• What is being asked:
From the entries, copy each line that includes "joined".

____ Listed records

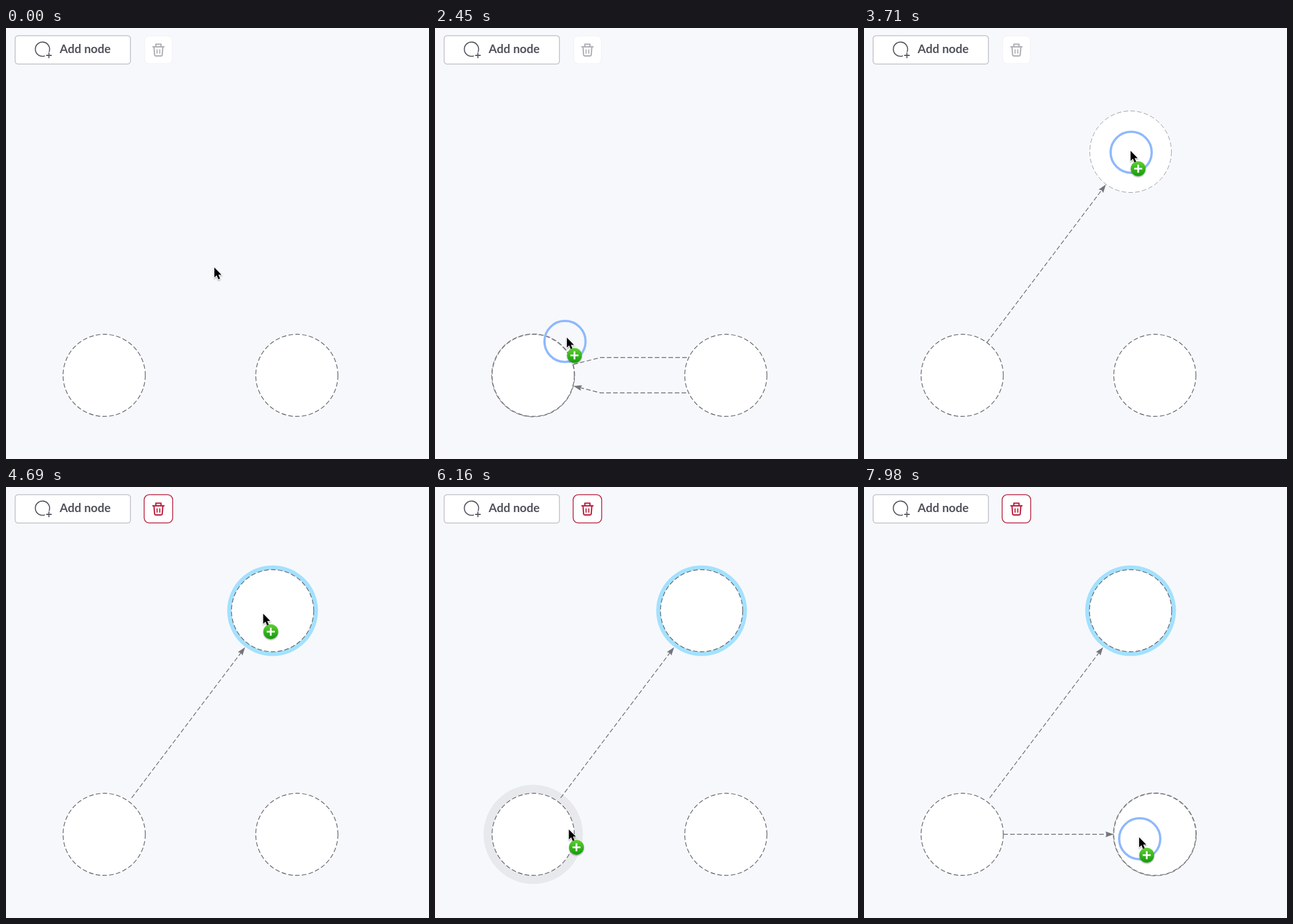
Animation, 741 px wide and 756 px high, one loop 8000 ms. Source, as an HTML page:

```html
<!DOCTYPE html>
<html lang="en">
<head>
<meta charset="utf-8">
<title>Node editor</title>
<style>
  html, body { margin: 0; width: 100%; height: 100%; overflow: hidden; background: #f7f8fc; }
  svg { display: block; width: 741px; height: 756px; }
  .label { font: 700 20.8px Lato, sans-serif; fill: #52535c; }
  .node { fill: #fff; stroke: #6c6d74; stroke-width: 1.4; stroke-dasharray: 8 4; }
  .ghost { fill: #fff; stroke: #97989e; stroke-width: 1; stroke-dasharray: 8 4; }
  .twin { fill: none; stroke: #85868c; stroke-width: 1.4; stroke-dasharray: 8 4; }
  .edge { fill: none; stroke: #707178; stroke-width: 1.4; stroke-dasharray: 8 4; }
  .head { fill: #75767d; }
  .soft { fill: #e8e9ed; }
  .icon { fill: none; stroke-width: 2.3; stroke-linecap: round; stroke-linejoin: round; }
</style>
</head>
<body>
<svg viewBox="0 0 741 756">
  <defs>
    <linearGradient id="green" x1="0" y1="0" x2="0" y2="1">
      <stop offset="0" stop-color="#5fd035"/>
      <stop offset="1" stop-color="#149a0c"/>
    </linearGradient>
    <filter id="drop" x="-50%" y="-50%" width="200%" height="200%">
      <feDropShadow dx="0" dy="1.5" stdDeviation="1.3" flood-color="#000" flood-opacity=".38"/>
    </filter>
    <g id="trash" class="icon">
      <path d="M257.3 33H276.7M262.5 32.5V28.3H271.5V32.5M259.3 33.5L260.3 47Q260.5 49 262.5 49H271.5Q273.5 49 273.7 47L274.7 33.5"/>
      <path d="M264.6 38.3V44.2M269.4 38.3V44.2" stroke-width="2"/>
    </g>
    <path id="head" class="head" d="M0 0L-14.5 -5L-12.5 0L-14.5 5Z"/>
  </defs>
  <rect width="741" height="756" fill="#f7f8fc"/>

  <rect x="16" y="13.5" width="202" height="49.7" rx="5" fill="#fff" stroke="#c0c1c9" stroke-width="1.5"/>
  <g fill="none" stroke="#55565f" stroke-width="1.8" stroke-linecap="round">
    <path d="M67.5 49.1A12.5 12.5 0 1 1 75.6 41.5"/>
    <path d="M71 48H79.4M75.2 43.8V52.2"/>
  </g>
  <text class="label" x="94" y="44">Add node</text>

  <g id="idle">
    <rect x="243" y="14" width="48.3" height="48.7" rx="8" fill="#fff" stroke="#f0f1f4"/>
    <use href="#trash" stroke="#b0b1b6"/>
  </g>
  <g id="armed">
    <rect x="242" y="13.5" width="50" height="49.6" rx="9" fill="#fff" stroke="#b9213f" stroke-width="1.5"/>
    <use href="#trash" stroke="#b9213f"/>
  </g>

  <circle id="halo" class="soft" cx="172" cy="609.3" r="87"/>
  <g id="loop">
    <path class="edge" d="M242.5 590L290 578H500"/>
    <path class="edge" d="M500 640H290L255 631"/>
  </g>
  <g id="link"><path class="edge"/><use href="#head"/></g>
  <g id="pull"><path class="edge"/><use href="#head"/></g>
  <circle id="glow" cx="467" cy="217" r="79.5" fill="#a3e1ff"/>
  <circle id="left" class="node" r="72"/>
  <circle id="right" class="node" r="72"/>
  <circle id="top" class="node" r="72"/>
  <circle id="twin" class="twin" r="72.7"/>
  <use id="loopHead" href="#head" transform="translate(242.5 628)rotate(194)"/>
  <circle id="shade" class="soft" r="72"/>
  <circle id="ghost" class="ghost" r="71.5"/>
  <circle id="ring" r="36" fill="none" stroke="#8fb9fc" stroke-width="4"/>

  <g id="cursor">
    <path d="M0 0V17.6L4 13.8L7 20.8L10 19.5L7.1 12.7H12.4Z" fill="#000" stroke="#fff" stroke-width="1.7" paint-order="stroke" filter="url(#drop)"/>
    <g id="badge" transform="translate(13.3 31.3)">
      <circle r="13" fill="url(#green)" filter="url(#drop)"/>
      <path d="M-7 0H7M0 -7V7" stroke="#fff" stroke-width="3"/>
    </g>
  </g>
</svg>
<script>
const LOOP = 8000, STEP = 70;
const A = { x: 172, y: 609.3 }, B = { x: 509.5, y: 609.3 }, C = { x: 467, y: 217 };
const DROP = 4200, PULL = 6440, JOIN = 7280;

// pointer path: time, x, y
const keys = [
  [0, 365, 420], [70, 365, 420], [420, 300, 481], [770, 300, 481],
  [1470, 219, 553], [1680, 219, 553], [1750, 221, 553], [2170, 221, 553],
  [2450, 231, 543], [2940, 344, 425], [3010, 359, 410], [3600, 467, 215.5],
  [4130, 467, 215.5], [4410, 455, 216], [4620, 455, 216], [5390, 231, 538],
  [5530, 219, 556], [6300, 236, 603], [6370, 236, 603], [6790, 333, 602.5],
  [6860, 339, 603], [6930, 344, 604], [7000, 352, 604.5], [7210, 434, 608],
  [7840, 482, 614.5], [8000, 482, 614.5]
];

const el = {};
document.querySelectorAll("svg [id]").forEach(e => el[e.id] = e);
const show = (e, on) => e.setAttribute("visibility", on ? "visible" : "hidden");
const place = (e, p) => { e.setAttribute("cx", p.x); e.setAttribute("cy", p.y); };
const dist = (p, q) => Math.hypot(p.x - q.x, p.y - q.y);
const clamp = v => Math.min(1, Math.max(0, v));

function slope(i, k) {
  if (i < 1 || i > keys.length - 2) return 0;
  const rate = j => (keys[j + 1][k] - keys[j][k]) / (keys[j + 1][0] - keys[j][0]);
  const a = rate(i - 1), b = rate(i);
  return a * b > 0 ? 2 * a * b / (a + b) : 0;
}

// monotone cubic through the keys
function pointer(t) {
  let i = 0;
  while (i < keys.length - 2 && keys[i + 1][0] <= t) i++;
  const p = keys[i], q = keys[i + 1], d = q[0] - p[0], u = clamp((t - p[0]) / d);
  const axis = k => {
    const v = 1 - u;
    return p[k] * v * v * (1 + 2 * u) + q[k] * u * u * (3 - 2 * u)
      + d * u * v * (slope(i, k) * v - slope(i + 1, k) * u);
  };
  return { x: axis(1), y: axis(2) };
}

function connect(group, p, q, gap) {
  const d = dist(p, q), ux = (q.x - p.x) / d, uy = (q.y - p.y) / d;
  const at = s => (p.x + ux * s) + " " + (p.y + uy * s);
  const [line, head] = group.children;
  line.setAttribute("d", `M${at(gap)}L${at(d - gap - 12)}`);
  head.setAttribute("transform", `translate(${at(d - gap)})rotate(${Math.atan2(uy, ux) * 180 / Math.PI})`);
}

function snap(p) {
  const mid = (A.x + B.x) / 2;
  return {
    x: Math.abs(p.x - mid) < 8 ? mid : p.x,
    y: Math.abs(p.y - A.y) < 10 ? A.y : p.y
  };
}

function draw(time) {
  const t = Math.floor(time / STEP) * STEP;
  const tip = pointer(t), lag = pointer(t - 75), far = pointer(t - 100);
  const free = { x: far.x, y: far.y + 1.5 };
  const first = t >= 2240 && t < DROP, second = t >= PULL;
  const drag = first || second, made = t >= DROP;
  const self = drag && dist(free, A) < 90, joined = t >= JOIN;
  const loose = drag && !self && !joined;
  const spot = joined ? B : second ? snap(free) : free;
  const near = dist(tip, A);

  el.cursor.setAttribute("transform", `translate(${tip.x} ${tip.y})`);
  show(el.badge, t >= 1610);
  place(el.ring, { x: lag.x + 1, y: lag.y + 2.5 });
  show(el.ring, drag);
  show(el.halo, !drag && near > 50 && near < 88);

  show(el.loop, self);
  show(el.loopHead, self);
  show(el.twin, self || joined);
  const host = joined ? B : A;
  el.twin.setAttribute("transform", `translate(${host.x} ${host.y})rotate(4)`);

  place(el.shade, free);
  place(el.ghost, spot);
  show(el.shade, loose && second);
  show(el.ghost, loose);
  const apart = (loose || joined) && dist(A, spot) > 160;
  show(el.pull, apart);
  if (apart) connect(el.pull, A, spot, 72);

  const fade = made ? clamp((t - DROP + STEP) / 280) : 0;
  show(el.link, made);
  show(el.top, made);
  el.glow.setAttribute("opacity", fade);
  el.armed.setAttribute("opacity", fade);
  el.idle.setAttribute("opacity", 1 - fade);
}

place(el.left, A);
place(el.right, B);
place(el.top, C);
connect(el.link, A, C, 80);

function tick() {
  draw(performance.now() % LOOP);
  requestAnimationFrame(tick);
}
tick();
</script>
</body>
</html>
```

________

• Reply to the task:
  const self = drag && dist(free, A) < 90, joined = t >= JOIN;
  const loose = drag && !self && !joined;
  const spot = joined ? B : second ? snap(free) : free;
  show(el.twin, self || joined);
  const host = joined ? B : A;
  const apart = (loose || joined) && dist(A, spot) > 160;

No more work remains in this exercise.